Your assignment ->
Give the number of lines in the records below that contain the word "hidden". State only that number.

** Opening Input data block **

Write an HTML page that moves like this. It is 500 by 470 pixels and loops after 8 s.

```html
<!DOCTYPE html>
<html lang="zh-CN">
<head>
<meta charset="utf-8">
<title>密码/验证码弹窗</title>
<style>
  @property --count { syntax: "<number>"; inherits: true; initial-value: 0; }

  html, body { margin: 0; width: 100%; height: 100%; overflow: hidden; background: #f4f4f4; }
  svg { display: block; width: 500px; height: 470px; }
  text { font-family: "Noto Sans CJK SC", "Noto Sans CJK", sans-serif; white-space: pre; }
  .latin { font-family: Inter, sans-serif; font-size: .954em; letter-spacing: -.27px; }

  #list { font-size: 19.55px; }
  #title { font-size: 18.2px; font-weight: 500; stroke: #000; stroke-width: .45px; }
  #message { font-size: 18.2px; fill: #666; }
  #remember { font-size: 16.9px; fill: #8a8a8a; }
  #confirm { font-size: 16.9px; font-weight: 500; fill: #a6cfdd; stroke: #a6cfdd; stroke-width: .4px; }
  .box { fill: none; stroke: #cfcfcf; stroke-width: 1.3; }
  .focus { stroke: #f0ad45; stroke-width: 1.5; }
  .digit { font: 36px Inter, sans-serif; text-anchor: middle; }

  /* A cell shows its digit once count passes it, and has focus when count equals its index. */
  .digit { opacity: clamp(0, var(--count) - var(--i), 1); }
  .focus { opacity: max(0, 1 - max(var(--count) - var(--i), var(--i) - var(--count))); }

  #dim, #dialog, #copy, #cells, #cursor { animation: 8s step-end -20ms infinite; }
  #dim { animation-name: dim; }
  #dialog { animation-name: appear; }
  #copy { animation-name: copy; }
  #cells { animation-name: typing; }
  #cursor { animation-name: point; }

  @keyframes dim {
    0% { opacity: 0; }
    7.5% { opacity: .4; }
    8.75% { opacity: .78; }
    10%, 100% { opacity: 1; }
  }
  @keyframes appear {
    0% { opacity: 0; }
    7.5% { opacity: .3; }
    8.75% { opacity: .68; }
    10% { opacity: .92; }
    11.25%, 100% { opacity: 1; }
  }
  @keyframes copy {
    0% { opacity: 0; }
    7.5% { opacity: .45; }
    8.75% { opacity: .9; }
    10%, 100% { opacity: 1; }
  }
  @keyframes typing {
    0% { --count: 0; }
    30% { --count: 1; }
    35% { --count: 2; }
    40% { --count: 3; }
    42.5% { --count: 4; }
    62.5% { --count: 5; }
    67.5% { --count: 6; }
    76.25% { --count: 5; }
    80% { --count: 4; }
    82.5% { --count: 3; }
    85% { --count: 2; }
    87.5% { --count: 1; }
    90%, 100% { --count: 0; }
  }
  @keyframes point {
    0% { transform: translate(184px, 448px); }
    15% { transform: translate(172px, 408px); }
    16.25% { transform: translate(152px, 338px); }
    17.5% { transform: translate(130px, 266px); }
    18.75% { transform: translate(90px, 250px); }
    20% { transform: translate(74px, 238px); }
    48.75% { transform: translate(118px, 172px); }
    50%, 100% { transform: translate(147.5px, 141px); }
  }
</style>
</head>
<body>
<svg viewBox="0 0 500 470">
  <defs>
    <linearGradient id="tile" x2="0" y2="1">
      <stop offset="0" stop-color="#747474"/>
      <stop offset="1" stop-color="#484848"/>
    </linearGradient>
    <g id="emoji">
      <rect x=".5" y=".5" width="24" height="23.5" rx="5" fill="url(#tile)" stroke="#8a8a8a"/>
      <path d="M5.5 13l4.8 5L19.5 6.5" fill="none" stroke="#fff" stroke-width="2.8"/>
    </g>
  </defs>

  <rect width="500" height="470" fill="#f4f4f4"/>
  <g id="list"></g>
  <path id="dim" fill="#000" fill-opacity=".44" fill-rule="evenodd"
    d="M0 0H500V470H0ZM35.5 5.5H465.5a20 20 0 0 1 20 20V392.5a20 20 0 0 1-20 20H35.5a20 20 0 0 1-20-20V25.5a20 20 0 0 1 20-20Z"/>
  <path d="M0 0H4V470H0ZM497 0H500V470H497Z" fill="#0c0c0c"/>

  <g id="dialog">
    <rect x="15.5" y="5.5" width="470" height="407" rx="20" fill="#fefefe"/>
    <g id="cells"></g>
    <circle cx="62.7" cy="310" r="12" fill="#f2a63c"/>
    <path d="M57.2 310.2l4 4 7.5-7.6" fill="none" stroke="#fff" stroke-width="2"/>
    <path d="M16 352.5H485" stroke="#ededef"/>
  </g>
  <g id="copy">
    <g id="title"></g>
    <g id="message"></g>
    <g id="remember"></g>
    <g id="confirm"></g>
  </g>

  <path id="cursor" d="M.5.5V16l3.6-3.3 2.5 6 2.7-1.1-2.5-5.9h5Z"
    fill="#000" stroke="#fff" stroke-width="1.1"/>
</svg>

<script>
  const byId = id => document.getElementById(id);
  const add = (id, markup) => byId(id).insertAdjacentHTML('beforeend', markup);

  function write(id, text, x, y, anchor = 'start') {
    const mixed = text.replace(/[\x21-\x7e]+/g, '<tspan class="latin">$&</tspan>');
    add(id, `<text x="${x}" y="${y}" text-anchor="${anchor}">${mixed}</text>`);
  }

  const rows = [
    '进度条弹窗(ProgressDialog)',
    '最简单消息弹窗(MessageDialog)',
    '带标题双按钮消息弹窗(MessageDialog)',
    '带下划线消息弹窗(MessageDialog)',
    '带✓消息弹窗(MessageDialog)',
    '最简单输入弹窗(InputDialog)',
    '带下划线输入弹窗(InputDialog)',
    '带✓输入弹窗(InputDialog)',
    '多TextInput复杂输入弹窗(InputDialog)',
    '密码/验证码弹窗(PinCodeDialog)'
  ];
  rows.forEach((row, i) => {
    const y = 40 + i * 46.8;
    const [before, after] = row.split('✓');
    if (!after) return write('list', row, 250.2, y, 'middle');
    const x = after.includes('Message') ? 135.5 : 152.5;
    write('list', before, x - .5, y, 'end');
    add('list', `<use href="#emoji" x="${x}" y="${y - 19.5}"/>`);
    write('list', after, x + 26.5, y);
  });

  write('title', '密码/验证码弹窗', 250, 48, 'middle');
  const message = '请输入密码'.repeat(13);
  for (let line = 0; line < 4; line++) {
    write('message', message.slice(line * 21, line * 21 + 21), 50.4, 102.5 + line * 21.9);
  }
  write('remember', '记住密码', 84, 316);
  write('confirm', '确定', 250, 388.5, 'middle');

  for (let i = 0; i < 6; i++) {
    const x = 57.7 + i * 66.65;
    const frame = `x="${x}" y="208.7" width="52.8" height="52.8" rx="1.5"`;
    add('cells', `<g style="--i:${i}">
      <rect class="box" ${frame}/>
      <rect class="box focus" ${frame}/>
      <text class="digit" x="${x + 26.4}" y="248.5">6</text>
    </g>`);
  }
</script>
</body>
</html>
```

** Closing Input data block **
** Opening Input data block **

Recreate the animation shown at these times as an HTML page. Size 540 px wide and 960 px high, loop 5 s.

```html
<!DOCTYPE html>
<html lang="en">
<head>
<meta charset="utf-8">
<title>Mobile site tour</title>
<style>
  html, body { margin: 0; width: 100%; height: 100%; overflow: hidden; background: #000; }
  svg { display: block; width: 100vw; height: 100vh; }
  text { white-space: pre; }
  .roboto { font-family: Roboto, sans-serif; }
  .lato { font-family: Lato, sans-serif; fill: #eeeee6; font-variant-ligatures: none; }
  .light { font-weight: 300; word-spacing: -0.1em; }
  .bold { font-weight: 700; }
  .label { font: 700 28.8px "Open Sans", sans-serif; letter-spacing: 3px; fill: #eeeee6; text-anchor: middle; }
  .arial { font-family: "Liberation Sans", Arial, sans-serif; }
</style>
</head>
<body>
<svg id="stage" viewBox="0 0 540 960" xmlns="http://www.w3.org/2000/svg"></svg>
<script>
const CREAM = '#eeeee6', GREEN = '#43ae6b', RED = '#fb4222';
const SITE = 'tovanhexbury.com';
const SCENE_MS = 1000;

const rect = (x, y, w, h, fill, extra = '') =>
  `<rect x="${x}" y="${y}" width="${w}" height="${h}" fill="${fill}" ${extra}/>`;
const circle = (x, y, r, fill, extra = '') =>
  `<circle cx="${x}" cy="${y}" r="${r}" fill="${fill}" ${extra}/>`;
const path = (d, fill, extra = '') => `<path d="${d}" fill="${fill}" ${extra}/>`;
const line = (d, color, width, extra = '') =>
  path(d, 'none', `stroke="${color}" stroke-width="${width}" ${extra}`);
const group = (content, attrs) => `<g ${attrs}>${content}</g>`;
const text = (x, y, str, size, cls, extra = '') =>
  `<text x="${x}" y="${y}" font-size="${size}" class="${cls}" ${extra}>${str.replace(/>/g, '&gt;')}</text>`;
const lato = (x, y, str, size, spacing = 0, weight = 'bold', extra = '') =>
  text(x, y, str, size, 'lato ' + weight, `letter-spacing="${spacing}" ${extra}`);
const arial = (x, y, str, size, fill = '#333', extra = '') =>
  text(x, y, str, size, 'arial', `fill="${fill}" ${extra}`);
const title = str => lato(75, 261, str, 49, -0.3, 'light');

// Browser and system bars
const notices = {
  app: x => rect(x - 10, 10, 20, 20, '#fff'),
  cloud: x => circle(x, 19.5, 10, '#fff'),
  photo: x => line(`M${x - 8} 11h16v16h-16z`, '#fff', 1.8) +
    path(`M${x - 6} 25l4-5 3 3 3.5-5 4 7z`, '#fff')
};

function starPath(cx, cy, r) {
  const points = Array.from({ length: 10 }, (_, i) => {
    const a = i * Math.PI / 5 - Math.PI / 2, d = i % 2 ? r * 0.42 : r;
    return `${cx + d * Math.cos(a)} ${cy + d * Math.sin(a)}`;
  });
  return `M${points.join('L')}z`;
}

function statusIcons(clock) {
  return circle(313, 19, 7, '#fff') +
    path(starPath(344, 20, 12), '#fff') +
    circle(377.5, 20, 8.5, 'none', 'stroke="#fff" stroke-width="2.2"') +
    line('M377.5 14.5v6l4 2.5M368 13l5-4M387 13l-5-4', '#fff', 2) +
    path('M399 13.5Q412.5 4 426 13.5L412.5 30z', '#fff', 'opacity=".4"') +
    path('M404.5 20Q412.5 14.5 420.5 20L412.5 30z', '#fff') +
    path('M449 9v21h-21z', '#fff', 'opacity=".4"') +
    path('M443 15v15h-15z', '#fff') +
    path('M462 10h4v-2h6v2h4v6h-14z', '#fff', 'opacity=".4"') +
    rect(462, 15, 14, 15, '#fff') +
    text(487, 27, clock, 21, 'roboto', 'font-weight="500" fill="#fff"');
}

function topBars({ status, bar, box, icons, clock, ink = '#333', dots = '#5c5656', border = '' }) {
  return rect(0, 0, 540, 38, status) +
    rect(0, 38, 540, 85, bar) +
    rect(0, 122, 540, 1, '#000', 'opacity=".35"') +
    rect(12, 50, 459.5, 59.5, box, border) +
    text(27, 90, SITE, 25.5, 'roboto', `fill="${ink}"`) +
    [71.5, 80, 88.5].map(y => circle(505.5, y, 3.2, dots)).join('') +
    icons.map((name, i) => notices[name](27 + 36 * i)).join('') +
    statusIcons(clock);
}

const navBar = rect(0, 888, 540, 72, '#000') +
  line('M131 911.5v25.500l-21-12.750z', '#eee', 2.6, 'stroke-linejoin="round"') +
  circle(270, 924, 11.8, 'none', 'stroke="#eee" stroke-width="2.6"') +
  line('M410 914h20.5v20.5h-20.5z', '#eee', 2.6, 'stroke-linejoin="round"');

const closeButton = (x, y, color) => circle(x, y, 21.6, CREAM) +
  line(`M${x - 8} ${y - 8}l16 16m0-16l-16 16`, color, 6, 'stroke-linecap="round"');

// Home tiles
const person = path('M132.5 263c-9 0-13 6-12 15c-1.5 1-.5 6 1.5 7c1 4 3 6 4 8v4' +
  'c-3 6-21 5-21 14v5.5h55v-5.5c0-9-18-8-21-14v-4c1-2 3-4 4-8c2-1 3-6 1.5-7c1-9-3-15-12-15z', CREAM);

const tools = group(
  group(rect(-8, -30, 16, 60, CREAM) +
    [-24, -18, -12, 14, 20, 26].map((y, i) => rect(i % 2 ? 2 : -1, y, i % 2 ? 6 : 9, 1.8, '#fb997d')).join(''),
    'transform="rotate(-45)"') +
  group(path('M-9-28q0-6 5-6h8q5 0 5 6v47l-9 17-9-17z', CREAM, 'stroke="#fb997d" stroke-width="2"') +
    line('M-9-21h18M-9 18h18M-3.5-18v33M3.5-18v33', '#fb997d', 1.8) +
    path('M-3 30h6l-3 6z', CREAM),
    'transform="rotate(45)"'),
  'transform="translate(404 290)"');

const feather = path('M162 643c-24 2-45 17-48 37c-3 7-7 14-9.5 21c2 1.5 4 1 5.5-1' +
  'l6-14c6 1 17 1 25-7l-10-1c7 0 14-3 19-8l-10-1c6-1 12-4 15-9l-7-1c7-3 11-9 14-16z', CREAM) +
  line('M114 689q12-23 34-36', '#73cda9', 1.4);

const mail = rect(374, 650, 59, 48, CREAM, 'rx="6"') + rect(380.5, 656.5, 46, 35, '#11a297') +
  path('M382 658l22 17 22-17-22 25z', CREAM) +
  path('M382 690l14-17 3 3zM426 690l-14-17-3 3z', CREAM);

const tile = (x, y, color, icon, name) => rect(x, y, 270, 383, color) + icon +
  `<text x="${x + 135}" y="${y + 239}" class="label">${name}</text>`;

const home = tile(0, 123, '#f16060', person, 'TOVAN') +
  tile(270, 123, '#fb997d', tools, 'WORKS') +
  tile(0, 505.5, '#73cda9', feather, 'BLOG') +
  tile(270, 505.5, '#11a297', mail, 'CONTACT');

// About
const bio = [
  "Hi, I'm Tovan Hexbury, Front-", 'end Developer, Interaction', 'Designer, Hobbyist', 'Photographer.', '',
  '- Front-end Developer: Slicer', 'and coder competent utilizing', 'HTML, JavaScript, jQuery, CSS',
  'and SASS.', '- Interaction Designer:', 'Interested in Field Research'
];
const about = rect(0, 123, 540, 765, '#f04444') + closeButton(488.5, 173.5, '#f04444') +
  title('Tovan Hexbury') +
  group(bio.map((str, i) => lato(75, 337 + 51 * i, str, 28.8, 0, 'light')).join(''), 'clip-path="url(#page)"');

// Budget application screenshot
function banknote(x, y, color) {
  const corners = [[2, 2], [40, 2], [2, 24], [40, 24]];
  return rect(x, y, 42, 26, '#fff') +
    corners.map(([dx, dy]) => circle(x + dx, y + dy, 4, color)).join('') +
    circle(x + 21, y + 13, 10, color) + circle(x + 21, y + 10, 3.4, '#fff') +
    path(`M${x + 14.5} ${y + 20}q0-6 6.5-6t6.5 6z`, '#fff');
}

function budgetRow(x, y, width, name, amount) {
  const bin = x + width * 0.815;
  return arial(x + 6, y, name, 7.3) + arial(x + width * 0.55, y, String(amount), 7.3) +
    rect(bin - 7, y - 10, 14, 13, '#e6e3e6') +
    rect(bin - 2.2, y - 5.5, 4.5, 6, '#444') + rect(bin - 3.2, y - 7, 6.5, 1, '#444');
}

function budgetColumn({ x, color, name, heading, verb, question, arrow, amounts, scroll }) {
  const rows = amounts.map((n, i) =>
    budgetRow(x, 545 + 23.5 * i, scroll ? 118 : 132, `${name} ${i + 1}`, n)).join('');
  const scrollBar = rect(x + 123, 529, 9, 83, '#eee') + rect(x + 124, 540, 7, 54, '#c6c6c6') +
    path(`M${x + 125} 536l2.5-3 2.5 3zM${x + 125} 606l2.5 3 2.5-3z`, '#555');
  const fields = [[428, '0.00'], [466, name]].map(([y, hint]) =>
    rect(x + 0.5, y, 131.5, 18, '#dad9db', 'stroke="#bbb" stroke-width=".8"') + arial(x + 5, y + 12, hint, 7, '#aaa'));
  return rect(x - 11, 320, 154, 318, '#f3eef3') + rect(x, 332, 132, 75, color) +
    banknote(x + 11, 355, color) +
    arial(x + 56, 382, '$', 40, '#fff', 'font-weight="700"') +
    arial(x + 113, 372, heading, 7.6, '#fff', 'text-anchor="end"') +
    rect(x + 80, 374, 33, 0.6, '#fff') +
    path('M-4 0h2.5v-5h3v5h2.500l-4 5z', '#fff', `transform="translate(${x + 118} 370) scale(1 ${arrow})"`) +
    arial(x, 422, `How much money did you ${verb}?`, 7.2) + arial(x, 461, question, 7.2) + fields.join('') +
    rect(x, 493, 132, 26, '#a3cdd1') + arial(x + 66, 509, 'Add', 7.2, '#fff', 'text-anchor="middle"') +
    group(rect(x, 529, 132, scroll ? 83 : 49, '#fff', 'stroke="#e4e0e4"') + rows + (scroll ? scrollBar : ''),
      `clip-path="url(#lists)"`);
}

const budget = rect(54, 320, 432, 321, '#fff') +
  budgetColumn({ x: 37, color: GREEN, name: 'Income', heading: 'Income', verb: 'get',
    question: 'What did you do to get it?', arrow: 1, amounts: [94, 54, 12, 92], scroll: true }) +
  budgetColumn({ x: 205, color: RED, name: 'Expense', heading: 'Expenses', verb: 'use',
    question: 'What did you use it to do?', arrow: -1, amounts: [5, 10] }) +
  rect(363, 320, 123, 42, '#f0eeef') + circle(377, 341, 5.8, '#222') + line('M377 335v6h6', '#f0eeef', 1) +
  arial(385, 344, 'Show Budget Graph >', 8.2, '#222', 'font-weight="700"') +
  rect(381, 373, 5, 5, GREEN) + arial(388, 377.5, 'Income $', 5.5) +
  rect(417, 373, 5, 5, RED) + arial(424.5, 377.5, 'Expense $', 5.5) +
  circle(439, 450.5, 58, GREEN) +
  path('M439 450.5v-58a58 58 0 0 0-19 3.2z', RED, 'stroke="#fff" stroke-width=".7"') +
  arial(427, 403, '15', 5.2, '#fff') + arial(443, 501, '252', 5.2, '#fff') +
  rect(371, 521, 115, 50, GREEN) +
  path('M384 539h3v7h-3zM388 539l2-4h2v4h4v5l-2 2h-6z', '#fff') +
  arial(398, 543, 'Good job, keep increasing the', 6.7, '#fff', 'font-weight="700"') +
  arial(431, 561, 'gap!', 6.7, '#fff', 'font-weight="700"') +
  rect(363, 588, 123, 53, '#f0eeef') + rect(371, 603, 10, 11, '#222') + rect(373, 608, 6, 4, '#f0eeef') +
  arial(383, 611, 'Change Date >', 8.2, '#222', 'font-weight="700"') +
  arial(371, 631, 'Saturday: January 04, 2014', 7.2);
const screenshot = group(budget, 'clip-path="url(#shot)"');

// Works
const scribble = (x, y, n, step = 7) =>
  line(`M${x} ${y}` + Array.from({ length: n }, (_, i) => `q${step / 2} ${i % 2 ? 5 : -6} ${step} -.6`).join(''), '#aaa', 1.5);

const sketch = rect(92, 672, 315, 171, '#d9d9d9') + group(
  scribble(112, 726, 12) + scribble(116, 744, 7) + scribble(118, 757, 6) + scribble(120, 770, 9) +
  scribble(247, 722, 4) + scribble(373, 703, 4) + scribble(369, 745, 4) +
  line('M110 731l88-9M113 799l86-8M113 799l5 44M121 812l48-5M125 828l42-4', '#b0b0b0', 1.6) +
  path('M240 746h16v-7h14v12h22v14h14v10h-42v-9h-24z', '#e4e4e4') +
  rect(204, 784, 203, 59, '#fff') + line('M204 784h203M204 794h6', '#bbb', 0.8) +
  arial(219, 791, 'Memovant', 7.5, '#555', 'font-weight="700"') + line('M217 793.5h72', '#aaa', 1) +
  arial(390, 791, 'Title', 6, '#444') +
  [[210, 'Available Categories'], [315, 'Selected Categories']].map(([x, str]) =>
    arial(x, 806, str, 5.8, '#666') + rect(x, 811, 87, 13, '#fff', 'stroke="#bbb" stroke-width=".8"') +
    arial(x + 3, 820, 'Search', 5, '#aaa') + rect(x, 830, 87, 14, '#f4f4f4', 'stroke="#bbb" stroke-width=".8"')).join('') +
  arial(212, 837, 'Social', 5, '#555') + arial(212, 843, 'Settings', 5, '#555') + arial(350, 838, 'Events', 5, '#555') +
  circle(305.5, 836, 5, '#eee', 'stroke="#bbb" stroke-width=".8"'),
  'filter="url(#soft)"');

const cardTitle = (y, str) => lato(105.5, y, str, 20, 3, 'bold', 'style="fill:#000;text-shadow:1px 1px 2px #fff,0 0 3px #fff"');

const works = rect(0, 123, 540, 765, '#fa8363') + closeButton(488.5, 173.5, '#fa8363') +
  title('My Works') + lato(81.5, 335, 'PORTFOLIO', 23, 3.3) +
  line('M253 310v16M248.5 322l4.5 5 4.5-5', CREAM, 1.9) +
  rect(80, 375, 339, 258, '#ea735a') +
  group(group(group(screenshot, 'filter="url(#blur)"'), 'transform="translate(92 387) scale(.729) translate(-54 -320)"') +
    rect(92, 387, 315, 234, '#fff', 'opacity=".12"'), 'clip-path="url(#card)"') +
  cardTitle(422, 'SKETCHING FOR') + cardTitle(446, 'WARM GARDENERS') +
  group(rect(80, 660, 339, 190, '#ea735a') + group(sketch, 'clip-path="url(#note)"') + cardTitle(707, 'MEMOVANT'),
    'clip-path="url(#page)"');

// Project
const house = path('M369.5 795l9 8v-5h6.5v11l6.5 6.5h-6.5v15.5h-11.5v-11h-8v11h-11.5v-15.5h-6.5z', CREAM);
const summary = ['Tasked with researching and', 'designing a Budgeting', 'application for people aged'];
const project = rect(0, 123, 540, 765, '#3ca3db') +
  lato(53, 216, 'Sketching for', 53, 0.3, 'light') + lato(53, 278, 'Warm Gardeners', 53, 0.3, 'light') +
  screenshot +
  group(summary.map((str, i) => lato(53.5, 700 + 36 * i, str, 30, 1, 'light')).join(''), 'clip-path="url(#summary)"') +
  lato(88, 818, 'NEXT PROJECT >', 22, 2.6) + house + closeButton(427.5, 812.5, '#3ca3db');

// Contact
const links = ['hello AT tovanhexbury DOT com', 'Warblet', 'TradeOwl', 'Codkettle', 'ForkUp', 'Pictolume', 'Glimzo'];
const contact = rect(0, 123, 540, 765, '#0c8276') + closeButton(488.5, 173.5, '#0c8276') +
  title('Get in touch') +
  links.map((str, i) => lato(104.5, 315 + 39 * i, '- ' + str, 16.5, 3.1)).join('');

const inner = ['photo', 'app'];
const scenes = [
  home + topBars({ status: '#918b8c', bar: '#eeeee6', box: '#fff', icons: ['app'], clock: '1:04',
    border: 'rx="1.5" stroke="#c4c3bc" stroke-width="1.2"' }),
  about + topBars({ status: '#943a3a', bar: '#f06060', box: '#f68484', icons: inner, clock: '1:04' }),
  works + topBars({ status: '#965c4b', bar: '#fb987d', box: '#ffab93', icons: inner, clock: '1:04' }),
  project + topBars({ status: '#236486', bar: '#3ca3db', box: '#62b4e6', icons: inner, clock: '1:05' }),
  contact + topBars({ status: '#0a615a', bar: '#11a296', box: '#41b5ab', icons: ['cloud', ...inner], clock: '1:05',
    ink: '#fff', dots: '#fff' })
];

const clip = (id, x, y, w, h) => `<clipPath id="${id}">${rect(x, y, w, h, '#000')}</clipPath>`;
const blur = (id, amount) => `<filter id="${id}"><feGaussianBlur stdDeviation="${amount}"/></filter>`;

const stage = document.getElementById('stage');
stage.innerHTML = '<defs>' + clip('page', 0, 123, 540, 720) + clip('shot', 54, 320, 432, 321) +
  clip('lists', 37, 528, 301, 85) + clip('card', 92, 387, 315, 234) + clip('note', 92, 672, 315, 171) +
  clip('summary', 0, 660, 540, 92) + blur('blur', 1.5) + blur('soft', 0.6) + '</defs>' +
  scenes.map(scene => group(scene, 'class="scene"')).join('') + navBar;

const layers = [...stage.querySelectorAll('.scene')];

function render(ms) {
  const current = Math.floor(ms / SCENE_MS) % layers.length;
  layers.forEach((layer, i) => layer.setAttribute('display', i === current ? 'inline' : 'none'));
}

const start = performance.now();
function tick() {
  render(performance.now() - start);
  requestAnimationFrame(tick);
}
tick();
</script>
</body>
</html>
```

** Closing Input data block **

Answer to this task ->
2